  • Is it likely to cause problems? - statistically probably not, but even a 1% chance means someone has a big problem even though the other 99% don't.
  • Yes you could dig a trench and prune the roots, I don't know about the sunken concrete wall as I've never come across this, either option is an awful lot of work.
  • Damage to property by trees is usually not by direct damage to the foundations by the roots (though this can happen), more normally it is by soil shrinkage/swelling through the year by the tree roots taking water from the soil. This is worse on clay soils, least on sandy, worse with a big tree and worse the closer the tree is.
  • You say tree - singular, i.e. not a hedge? Are the branches 2m away, or is the trunk 2m away? You can get the local authority involved if it's a hedge, see link above.
  • I'd suggest getting a local expert to take a look at the tree and bungalow on the spot, maybe even approach an insurer as to whether they would happy (or at least not grumpy) about taking on buildings insurance in such a situation.

Q. We have a Lleylandii hedge close to an outbuilding. Cracks are beginning to appear in the building and we believe this is subsidence due to the trees. We are loath to remove the tress completely because of the screening they provide. Would reducing their height by half (down to approx 8ft) have any significant effect?

A. Yes - trim the branches back too as I bet they're wide with it. Don't leave anything brown as they'll never recover, it should still all be green.
Q. Do Lleylandii roots spread, we have one positioned right next to our house (in our neighbours garden) and were concerned about our pavement rising, the neighbour looked but said the roots of a Lleylandii do not spread it is a root ball!?  Is this correct?

A. All tree roots spread, some more than others, the bigger the tree the more they spread. "root ball" is just a phrase to describe the roots and attached soil.

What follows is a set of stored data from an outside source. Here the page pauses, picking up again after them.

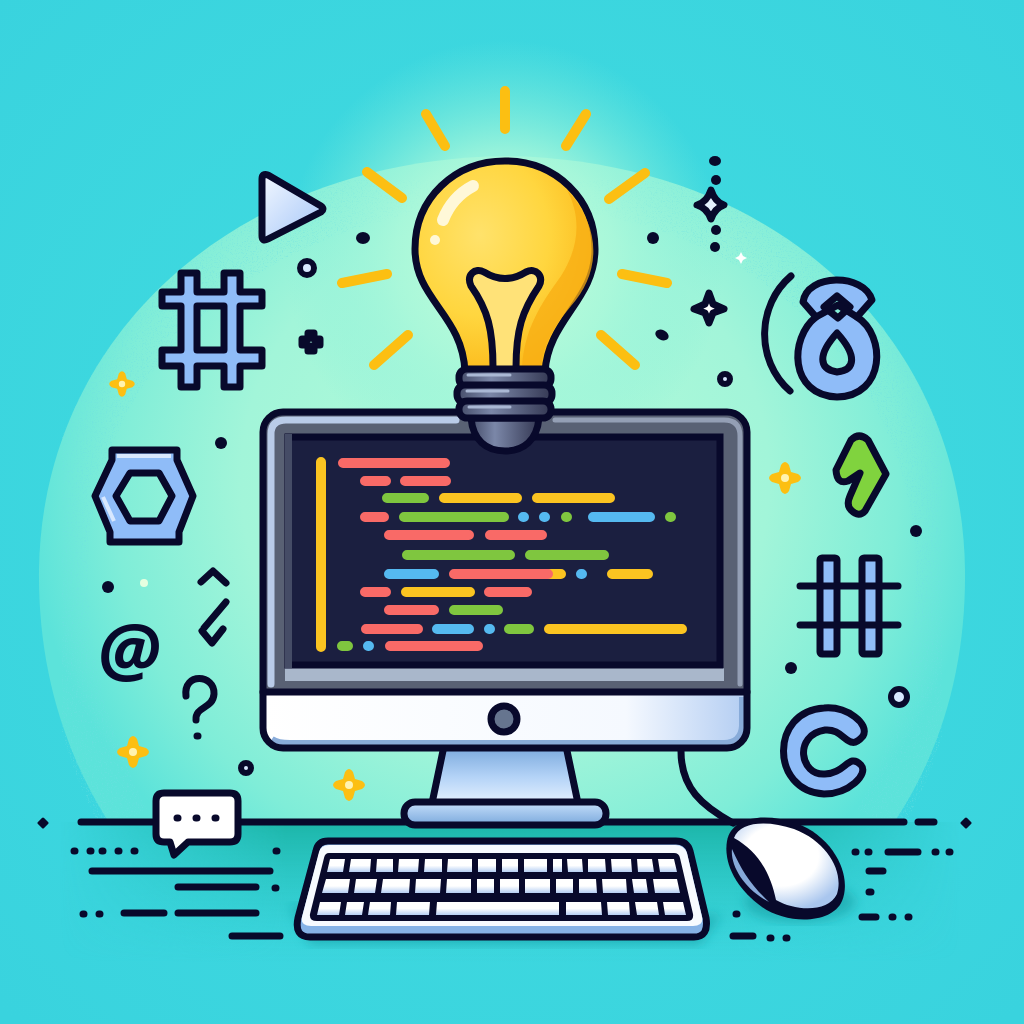
<!DOCTYPE html>
<html lang="en">
<head>
<meta charset="utf-8">
<title>Coding ideas illustration</title>
<style>
:root{--sky:#3dd8de;--ink:#08092b;--gold:#fcbf12;--blue:#8fbcf8;--pale:#d8e8ff;--screen:#1b1f40;--bezel:#596174;--red:#f96a67;--yellow:#fbc421;--green:#7fc63f;--cyan:#55b9f0;--white:#fff}
html,body{margin:0;width:1024px;height:1024px;overflow:hidden;background:var(--sky)}
svg{display:block}
.outline{stroke:var(--ink);stroke-width:7;stroke-linejoin:round;stroke-linecap:round}
.line{fill:none;stroke:var(--ink);stroke-width:7;stroke-linecap:round;stroke-linejoin:round}
.blue{fill:var(--blue)}
.ink{fill:var(--ink)}
.ring{fill:var(--pale);stroke:var(--ink);stroke-width:6}
.rays{stroke:var(--gold);stroke-width:10;stroke-linecap:round}
.code{fill:none;stroke-width:10;stroke-linecap:round}
.red{stroke:var(--red)}.yellow{stroke:var(--yellow)}.green{stroke:var(--green)}.cyan{stroke:var(--cyan)}
.at{font:italic 700 72px "Open Sans",sans-serif;fill:var(--ink)}
</style>
</head>
<body>
<svg width="1024" height="1024" viewBox="0 0 1024 1024" role="img" aria-label="Computer with code on screen and a glowing light bulb above it">
<defs>
<radialGradient id="backdrop" gradientUnits="userSpaceOnUse" cx="512" cy="500" r="720">
<stop offset="0" stop-color="#42dde0"/><stop offset="1" stop-color="#39d3de"/>
</radialGradient>
<radialGradient id="halo" gradientUnits="userSpaceOnUse" cx="505" cy="480" r="480">
<stop offset="0" stop-color="#b4fbd8"/><stop offset=".55" stop-color="#a2f5d9"/><stop offset=".82" stop-color="#7fedd8"/><stop offset="1" stop-color="#5ce3da"/>
</radialGradient>
<radialGradient id="glow" gradientUnits="userSpaceOnUse" cx="505" cy="260" r="220">
<stop offset="0" stop-color="#c6ffda"/><stop offset=".5" stop-color="#aaf8da" stop-opacity=".8"/><stop offset="1" stop-color="#7feedb" stop-opacity="0"/>
</radialGradient>
<linearGradient id="floor" x1="0" y1="0" x2="0" y2="1">
<stop offset="0" stop-color="#1cb5a8"/><stop offset="1" stop-color="#2fcbcd" stop-opacity="0"/>
</linearGradient>
<linearGradient id="floor-fade"><stop offset="0" stop-color="#000"/><stop offset=".25" stop-color="#fff"/><stop offset=".75" stop-color="#fff"/><stop offset="1" stop-color="#000"/></linearGradient>
<mask id="floor-mask"><rect x="60" y="820" width="900" height="150" fill="url(#floor-fade)"/></mask>
<radialGradient id="glass" cx=".36" cy=".35" r=".7">
<stop offset="0" stop-color="#ffe26b"/><stop offset=".55" stop-color="#ffd63f"/><stop offset="1" stop-color="#fbb818"/>
</radialGradient>
<linearGradient id="metal"><stop offset="0" stop-color="#454c69"/><stop offset=".35" stop-color="#7b87a8"/><stop offset="1" stop-color="#343853"/></linearGradient>
<linearGradient id="chin"><stop offset="0" stop-color="#fff"/><stop offset=".75" stop-color="#f5f9ff"/><stop offset="1" stop-color="#b3cdf2"/></linearGradient>
<linearGradient id="stand" x1="0" y1="0" x2="0" y2="1"><stop offset="0" stop-color="#79a8dc"/><stop offset=".5" stop-color="#b4d3f7"/><stop offset="1" stop-color="#edf6ff"/></linearGradient>
<linearGradient id="base" x1="0" y1="0" x2="0" y2="1"><stop offset="0" stop-color="#c6dffb"/><stop offset="1" stop-color="#7ba9dc"/></linearGradient>
<linearGradient id="key" x1="0" y1="0" x2="0" y2="1"><stop offset=".5" stop-color="#fff"/><stop offset="1" stop-color="#b5cef3"/></linearGradient>
<radialGradient id="mouse" cx=".45" cy=".38" r=".65"><stop offset=".55" stop-color="#fff"/><stop offset="1" stop-color="#a9c6ee"/></radialGradient>
<linearGradient id="play" x1="0" y1="0" x2="1" y2="1"><stop offset="0" stop-color="#f2f7ff"/><stop offset="1" stop-color="#a3c5f8"/></linearGradient>
<filter id="grain" x="0" y="0" width="1" height="1">
<feTurbulence type="fractalNoise" baseFrequency=".8" numOctaves="2" seed="4"/>
<feColorMatrix values="0 0 0 0 .16  0 0 0 0 .75  0 0 0 0 .76  0 0 0 5 -2.7"/>
<feComposite in2="SourceGraphic" operator="in"/>
</filter>
<filter id="soft"><feGaussianBlur stdDeviation="6"/></filter>
<g id="sparkle">
<path fill="#fcbf12" d="M-4-13Q0-19 4-13L6-6 13-4Q19 0 13 4L6 6 4 13Q0 19-4 13L-6 6-13 4Q-19 0-13-4L-6-6Z"/>
<circle r="4" fill="#fff3b0"/>
</g>
</defs>

<g id="background">
<rect width="1024" height="1024" fill="url(#backdrop)"/>
<path id="halo-shape" fill="url(#halo)" d="M108 821C60 745 38 660 39 570C42 340 230 160 505 156C780 160 962 340 965 570C966 660 945 745 895 821Z"/>
<path fill="none" stroke="#fff" stroke-width="50" opacity=".4" filter="url(#grain)" d="M125 821C85 745 62 660 63 570C66 350 250 184 505 180C760 184 938 350 941 570C942 660 920 745 880 821"/>
<circle cx="505" cy="260" r="220" fill="url(#glow)"/>
<rect x="60" y="822" width="900" height="140" fill="url(#floor)" mask="url(#floor-mask)"/>
<path id="keyboard-shadow" fill="#139da3" opacity=".55" filter="url(#soft)" d="M290 905L310 945H700L722 915Z"/>
<ellipse cx="800" cy="902" rx="55" ry="20" fill="#139da3" opacity=".6" filter="url(#soft)"/>
</g>

<g id="desk" class="line">
<path d="M81 822H904M918 822H934"/>
<path d="M92 871H270M178 887H256M124 913H164M178 913H256M232 936H280M888 852H918M869 871H883M869 892H871M862 917H876M733 936H753"/>
<path d="M74 851h1M90 851h1M102 851h1M118 851h1M134 851h1M276 851h1M275 888h1M83 914h1M99 914h1M855 852h1M868 852h1M935 852h1M949 852h1M892 917h1M908 917h1M770 938h1M786 938h1M736 914h1"/>
<path stroke-width="3" class="ink" d="M43 819l4 4-4 4-4-4ZM966 819l4 4-4 4-4-4Z"/>
</g>

<g id="monitor">
<path id="stand-neck" class="outline" fill="url(#stand)" d="M444 746H566L579 808H431Z"/>
<rect id="stand-foot" class="outline" x="404" y="802" width="202" height="23" rx="11" fill="url(#base)"/>
<rect x="263" y="412" width="484" height="336" rx="20" fill="url(#chin)"/>
<path id="bezel" fill="var(--bezel)" d="M263 692V432Q263 412 283 412H727Q747 412 747 432V692Z"/>
<path fill="none" stroke="#b9cbe8" stroke-width="7" stroke-linecap="round" d="M271 684V434Q271 420 286 420H456"/>
<path fill="none" stroke="#949fb5" stroke-width="5" stroke-linecap="round" d="M555 420H724Q740 420 740 436V684"/>
<path fill="#a9b7cb" d="M285 668H724V681H285Z"/>
<rect x="288" y="437" width="432" height="228" fill="var(--screen)" stroke="var(--ink)" stroke-width="7"/>
<path fill="#454c66" d="M285 434H292V668H285Z"/>
<path class="line" d="M263 692H747"/>
<path fill="none" stroke="#88abd9" stroke-width="6" d="M272 739Q278 743 290 743H724Q741 743 742 726V697"/>
<rect class="line" x="263" y="412" width="484" height="336" rx="20"/>
<circle class="outline" cx="504" cy="719" r="13" fill="#66758f" stroke-width="6"/>
</g>

<g id="code-lines" class="code">
<path class="yellow" d="M321 462V647M444 498H517M537 498H610M548 574H561M612 574H648M406 592H470M549 629H682"/>
<path class="red" d="M343 463H445M365 481H386M405 481H446M365 517H384M389 535H469M490 535H542M454 574H548M365 592H386M489 592H527M389 610H434M366 629H418M390 646H478"/>
<path class="green" d="M387 498H424M404 517H504M566 517h1M670 517h1M407 555H510M530 555H604M454 610H498M509 629H529M342 646H348"/>
<path class="cyan" d="M523 517h1M544 517h1M593 517H650M389 574H434M581 574h1M437 629H469M489 629h1M368 646h1"/>
</g>

<g id="light-bulb">
<path class="rays" d="M505 91V129M426 114L445 146M586 114L566 146M367 172L402 198M645 173L609 199M342 283L387 274M622 274L667 283M374 365L408 335M601 335L635 365"/>
<path class="outline" fill="url(#glass)" d="M465 372C463 315 415 300 415 249C415 198 455 161 505 161C556 161 595 199 595 249C595 300 548 320 545 372Z"/>
<path fill="#f9ae13" opacity=".75" d="M567 190C604 230 599 275 571 306C551 330 543 347 541 368H522C524 330 540 305 561 276C580 246 581 216 567 190Z"/>
<path fill="none" stroke="#fff8d8" stroke-width="12" stroke-linecap="round" d="M443 220Q452 197 473 186"/>
<circle cx="435" cy="240" r="5" fill="#fff8d8"/>
<path class="outline" fill="#ffe278" d="M493 368C493 330 488 310 471 286C466 275 475 267 484 272Q505 285 526 272C536 267 544 276 539 286C522 311 516 330 516 368"/>
<path class="outline" fill="url(#metal)" d="M471 418H539C537 440 524 451 505 451C486 451 473 440 471 418Z"/>
<g class="outline" fill="url(#metal)" stroke-width="6">
<rect x="459" y="369" width="92" height="18" rx="8"/><rect x="457" y="385" width="95" height="18" rx="8"/><rect x="459" y="401" width="92" height="17" rx="8"/>
</g>
<path fill="none" stroke="#aab8d4" stroke-width="3" stroke-linecap="round" d="M468 375H510M467 391H508M469 407H510"/>
</g>

<g id="keyboard">
<path class="outline" fill="#86b2e6" d="M316 851Q318 841 328 841H676Q687 841 690 851L706 918Q709 937 694 937H310Q294 937 298 918Z"/>
<path fill="#f7faff" d="M319 852Q321 845 329 845H675Q684 845 687 853L702 917Q704 926 693 926H311Q300 926 302 917Z"/>
<path class="ink" d="M329 853H674Q679 853 680 858L693 914Q694 921 687 921H317Q309 921 310 914L324 858Q325 853 329 853Z"/>
<g id="keys" fill="url(#key)">
<path d="M330 859H345L343 872H327ZM351 859H371L370 872H349ZM377 859H393V872H376ZM399 859H419L418 872H398ZM425 859H442V872H424ZM448 859H472V872H447ZM478 859H496V872H478ZM502 859H518V872H502ZM524 859H547V872H524ZM553 859H562V872H553ZM567 859H582L583 872H568ZM588 859H605L606 872H588ZM611 859H631L632 872H612ZM637 859H652L654 872H638ZM658 859H674L677 872H660Z"/>
<path d="M326 879H350L348 893H322ZM356 879H377L375 893H354ZM383 879H410L409 893H381ZM416 879H441L440 893H415ZM447 879H471V893H446ZM477 879H494V893H477ZM500 879H519V893H500ZM525 879H550V893H525ZM556 879H573V893H556ZM579 879H596L597 893H579ZM602 879H626L627 893H603ZM632 879H646L648 893H634ZM653 879H677L680 893H655Z"/>
<path d="M320 902H341L339 915H317ZM347 902H364L362 915H345ZM370 902H391L390 915H368ZM397 902H430L429 915H396ZM437 902H559V915H436ZM566 902H601L602 915H566ZM607 902H629L630 915H608ZM635 902H657L659 915H637ZM663 902H683L686 915H665Z"/>
</g>
</g>

<g id="computer-mouse">
<path class="line" stroke-width="6" d="M681 751C681 788 702 806 733 823"/>
<path class="ink" d="M727 841C731 817 764 812 796 823C836 838 852 878 842 901C832 924 788 925 762 907C738 890 723 865 727 841Z"/>
<path fill="#86a9d9" d="M732 849C742 871 750 884 769 902C745 890 730 866 732 849Z"/>
<path fill="url(#mouse)" d="M734 838C740 821 768 820 794 829C828 842 844 872 837 894C828 913 795 911 776 900C771 874 758 851 734 838Z"/>
</g>

<g id="symbols">
<path id="play-triangle" class="outline" fill="url(#play)" d="M262 179Q262 173 268 175L321 206Q325 209 321 212L268 239Q262 242 262 236Z"/>
<path id="hash-block" class="outline blue" fill-rule="evenodd" d="M181 273H197V292H224V273H240V292H262V306H240V350H262V366H240V387H224V366H197V387H181V366H162V350H181V306H162V292H181ZM197 306V350H224V306Z"/>
<path id="hexagon" class="outline blue" fill-rule="evenodd" d="M112 450H177V460L193 496L179 532V542H110V532L95 496L112 460ZM130 473L116 496L130 521H159L172 496L159 473Z"/>
<path fill="none" stroke="#d8e8ff" stroke-width="4" d="M117 456H171M103 497L114 521"/>
<text class="at" x="98" y="675">@</text>
<path id="question-mark" class="line" stroke-width="8" d="M186 696C183 672 215 674 214 694C213 709 195 706 196 720M197 736h1"/>
<path id="chevrons" class="line" d="M201 582L213 571 226 583M226 602L204 628M202 631L212 643 223 629"/>
<path id="paren" class="line" d="M791 276C757 305 755 360 790 391"/>
<path id="loop-glyph" class="outline blue" fill-rule="evenodd" d="M803 302C807 273 864 273 872 300L857 317C886 335 886 396 837 397C789 395 789 338 816 317ZM824 307L837 296 850 307 838 318ZM837 333C818 354 818 369 837 372C856 370 857 355 837 333Z"/>
<path class="line" stroke-width="6" d="M816 317L838 305 857 317"/>
<path id="green-arrow" class="outline" fill="#80d33e" d="M836 470L851 440Q859 432 868 440L886 474L865 511Q859 518 851 510Q846 505 850 496L860 473 848 481Q837 485 836 470Z"/>
<g id="hash-lines" class="outline blue"><rect x="820" y="558" width="17" height="96" rx="2"/><rect x="862" y="558" width="17" height="96" rx="2"/><path class="line" d="M800 586H898M800 625H898"/></g>
<path id="letter-c" class="outline blue" d="M863 736C848 754 845 728 825 730C793 735 800 776 825 774C845 774 849 752 861 765C869 774 849 794 824 794C770 791 770 711 824 708C847 706 870 724 863 736Z"/>
<g id="speech-bubble">
<path class="outline" fill="#fff" d="M164 793H230Q238 793 238 801V834Q238 842 230 842H188L174 855 170 842H164Q156 842 156 834V801Q156 793 164 793Z"/>
<path class="line" stroke-width="10" d="M177 818h1M196 818h1M215 818h1"/>
</g>
</g>

<g id="accents">
<use href="#sparkle" x="785" y="478"/><use href="#sparkle" x="133" y="752"/><use href="#sparkle" x="349" y="785"/>
<use href="#sparkle" transform="translate(122 384) scale(.8)"/>
<path fill="#fff" d="M741 252l2 4 4 2-4 2-2 4-2-4-4-2 4-2Z"/><circle cx="144" cy="583" r="4" fill="#e6ffe0"/>
<g class="ring"><circle cx="307" cy="268" r="7"/><circle cx="725" cy="379" r="5"/><circle cx="899" cy="697" r="8"/><circle cx="246" cy="768" r="5"/></g>
<g class="ink">
<ellipse cx="363" cy="238" rx="7" ry="6"/><circle cx="653" cy="238" r="6"/><ellipse cx="662" cy="335" rx="7" ry="5" transform="rotate(25 662 335)"/><circle cx="221" cy="443" r="6"/><circle cx="108" cy="587" r="6"/><circle cx="916" cy="531" r="6"/><circle cx="791" cy="668" r="6"/>
<ellipse cx="715" cy="161" rx="6" ry="5"/><circle cx="716" cy="180" r="5"/><circle cx="716" cy="230" r="5"/><circle cx="715" cy="247" r="5"/>
</g>
<path class="outline" fill="#e4f0ff" stroke-width="6" d="M711 190Q715 202 724 205Q715 208 711 219Q707 208 697 205Q707 202 711 190Z"/>
<path class="outline" fill="#fff" stroke-width="5" d="M709 293L713 304 724 309 713 313 709 323 705 313 694 309 705 304Z"/>
<path class="outline" fill="#a9f5dc" stroke-width="5" d="M308 333H314V339H320V345H314V351H308V345H302V339H308Z"/>
</g>
</svg>
</body>
</html>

Will the roots raise your pavement? maybe, maybe not, too many factors to take into consideration to guess at, but certainly if the tree is next to (immediately next to) your garden, then the roots will go under it and it is a possibility.
Q. Can Lleylandii be kept in large pots?

A.  Yes they can, but I doubt you could keep up with the required pot size and re-potting requirements, not to mention watering needs. They will be ok for a few years but not for longer than this when you will need to put them in the ground or send them to the compost heap. I suggest you don't try unless there is a particular reason to.

Photo credits: (numbering left to right top to bottom) 1-Crusier3 - Creative Commons Attribution 3.0 Unported license. / 2-David Lally2 - Creative Commons Attribution 3.0 Unported license. / 3-Forest Kim StarrLLey - Creative Commons Attribution 3.0 Unported license. / 4-Keith Edkins - Creative Commons Attribution 2.0 license. / 5-Steve Daniels - Creative Commons Attribution 2.0 license. / 6-Tim Heaton - Creative Commons Attribution 2.0 license. / 7-W Baumgartner - Creative Commons Attribution 3.0 Unported license. 

Contact Us